#### WORK TO BE COMPLETED
Going through the data below, find how many lines include the word "across", and reply with that number alone.

#### MATERIAL PROVIDED
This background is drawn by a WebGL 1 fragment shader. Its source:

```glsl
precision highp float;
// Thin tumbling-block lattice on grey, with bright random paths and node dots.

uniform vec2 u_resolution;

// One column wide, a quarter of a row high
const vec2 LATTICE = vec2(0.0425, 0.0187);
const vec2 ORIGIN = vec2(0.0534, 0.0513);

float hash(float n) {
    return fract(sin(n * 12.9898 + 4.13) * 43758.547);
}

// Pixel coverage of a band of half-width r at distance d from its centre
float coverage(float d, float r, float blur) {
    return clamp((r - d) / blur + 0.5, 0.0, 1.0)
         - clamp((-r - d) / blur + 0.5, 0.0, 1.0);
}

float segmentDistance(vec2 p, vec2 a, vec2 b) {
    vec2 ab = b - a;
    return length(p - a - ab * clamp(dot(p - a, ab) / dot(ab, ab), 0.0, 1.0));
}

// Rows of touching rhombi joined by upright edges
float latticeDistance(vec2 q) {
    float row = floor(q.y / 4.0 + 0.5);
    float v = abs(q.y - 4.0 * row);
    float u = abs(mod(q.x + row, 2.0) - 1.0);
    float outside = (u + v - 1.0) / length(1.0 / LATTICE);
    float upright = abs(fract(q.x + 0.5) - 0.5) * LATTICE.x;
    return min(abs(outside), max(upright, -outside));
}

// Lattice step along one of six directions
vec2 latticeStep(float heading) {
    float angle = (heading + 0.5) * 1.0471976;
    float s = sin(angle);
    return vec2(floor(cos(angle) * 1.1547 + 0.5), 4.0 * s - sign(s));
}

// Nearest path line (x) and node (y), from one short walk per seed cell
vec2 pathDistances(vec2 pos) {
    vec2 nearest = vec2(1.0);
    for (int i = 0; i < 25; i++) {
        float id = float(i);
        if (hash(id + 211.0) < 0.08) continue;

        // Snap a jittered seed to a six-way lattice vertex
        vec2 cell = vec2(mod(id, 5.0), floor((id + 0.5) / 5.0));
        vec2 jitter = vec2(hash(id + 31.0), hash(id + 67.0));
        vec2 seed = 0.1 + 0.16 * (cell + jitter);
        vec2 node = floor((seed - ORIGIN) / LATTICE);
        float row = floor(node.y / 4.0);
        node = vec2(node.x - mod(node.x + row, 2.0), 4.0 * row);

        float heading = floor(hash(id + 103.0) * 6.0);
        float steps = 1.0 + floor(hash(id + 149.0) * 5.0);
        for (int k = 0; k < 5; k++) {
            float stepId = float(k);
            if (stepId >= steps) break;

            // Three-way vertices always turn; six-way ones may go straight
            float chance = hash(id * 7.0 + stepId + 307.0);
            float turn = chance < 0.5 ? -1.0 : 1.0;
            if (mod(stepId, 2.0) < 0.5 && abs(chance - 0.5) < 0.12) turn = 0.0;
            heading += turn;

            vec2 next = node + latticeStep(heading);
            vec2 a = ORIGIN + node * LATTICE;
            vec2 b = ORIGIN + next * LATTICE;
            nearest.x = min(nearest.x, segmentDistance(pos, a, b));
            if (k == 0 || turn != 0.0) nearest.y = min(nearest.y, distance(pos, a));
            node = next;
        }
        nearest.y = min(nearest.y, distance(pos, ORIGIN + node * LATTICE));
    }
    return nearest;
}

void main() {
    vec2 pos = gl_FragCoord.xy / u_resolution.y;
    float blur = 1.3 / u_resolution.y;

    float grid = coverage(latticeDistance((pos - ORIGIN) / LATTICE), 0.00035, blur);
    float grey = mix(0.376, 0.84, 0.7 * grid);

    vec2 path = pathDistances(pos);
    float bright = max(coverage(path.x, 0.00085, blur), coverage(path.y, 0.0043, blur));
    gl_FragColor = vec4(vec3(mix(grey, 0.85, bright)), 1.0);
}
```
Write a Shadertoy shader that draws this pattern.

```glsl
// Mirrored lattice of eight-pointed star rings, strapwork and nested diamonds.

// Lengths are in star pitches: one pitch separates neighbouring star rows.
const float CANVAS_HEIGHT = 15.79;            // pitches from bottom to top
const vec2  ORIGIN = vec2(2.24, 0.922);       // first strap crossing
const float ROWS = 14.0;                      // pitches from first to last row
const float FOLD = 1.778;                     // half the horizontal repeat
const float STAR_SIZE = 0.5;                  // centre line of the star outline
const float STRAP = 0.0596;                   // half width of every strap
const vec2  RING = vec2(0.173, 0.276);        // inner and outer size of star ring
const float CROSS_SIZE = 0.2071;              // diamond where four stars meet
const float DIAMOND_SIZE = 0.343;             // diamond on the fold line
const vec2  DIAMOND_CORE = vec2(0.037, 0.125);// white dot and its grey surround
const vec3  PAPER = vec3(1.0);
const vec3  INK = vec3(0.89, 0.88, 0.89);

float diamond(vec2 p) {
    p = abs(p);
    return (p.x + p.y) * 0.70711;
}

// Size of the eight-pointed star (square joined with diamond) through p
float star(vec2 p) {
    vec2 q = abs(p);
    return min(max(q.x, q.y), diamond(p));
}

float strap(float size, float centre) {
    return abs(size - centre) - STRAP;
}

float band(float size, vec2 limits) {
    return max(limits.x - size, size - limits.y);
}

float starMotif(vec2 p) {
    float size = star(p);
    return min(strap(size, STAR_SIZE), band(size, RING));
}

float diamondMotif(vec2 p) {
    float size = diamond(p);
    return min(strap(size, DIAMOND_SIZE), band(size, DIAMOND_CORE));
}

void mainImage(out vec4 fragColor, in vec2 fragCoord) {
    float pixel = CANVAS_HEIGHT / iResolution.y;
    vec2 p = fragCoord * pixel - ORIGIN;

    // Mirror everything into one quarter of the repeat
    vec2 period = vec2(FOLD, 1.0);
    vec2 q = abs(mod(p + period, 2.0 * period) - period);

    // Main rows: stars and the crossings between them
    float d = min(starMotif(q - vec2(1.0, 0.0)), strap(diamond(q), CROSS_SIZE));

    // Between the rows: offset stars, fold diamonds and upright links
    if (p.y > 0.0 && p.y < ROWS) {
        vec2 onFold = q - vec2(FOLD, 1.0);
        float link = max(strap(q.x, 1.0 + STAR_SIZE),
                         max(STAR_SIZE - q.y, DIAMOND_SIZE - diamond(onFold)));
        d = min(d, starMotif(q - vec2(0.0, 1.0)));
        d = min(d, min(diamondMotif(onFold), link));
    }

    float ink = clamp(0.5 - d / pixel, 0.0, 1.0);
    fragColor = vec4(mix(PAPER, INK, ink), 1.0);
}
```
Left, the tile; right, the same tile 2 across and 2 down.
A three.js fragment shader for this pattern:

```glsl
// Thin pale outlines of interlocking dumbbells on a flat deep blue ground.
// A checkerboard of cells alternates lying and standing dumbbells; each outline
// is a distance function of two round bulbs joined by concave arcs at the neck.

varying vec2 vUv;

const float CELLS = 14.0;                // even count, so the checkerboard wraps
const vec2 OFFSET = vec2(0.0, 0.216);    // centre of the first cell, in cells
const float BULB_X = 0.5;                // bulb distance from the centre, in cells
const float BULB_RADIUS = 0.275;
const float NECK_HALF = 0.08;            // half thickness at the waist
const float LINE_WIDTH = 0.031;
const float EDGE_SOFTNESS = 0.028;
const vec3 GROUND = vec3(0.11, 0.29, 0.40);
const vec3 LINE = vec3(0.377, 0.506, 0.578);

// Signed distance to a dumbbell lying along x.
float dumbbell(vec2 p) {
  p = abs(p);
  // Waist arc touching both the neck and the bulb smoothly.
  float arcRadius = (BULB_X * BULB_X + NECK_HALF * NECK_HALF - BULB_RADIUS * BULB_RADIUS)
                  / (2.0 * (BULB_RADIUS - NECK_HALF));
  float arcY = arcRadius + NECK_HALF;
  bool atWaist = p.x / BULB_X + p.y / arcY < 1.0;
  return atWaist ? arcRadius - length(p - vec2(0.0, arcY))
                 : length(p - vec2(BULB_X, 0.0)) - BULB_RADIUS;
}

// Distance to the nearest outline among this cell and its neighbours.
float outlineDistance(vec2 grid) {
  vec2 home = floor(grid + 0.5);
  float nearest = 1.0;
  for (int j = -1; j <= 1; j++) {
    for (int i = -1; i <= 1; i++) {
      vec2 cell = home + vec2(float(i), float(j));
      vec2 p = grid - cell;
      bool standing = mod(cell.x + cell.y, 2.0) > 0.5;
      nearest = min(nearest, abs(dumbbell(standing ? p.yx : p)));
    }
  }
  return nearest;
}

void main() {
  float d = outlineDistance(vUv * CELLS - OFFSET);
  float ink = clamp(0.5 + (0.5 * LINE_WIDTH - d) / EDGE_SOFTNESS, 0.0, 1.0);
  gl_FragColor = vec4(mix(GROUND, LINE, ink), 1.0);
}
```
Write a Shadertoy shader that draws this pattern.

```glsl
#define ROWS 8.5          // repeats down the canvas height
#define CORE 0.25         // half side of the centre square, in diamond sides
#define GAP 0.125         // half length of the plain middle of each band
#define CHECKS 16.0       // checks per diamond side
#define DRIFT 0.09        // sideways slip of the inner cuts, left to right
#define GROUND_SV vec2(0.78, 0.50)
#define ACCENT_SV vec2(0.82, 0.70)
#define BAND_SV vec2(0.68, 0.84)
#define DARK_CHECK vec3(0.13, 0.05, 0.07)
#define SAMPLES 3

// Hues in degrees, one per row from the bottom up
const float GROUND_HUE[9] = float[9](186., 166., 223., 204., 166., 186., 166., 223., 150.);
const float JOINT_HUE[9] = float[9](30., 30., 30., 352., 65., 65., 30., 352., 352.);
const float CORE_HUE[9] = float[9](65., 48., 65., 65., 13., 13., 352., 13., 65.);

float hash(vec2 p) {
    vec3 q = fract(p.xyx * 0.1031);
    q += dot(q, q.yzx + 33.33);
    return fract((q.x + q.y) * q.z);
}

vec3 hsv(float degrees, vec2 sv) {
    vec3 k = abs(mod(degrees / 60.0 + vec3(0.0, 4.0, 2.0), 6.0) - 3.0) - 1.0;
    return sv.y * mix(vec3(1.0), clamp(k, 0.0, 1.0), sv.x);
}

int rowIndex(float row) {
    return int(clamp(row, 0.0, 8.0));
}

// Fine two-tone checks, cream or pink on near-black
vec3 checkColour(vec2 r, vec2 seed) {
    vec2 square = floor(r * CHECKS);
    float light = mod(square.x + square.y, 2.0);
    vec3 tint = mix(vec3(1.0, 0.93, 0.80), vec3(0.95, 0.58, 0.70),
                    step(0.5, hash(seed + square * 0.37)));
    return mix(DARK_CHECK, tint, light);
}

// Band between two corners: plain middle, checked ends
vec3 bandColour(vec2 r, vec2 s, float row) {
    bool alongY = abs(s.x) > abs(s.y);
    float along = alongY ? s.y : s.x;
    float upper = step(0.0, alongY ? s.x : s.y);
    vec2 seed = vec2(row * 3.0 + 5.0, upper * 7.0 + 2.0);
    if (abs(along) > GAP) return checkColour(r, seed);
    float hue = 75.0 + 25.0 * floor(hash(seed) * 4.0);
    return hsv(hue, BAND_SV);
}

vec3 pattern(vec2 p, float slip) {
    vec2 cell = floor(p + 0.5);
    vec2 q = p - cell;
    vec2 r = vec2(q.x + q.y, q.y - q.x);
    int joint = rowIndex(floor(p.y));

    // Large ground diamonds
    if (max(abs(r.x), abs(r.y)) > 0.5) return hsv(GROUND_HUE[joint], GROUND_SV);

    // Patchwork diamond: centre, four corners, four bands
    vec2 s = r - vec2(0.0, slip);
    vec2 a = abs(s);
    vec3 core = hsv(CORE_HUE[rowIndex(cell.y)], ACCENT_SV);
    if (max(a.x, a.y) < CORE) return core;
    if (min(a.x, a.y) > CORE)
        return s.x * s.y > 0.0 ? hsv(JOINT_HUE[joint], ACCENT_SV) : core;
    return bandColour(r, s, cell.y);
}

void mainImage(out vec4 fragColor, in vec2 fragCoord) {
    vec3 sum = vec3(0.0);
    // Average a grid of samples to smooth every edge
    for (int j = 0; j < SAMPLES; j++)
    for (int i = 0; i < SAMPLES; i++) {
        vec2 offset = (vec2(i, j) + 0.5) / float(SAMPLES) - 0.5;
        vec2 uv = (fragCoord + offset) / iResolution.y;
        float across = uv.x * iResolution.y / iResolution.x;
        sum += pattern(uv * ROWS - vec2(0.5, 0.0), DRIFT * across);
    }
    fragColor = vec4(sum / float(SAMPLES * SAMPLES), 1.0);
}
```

#### SOLUTION FOR THIS TASK
3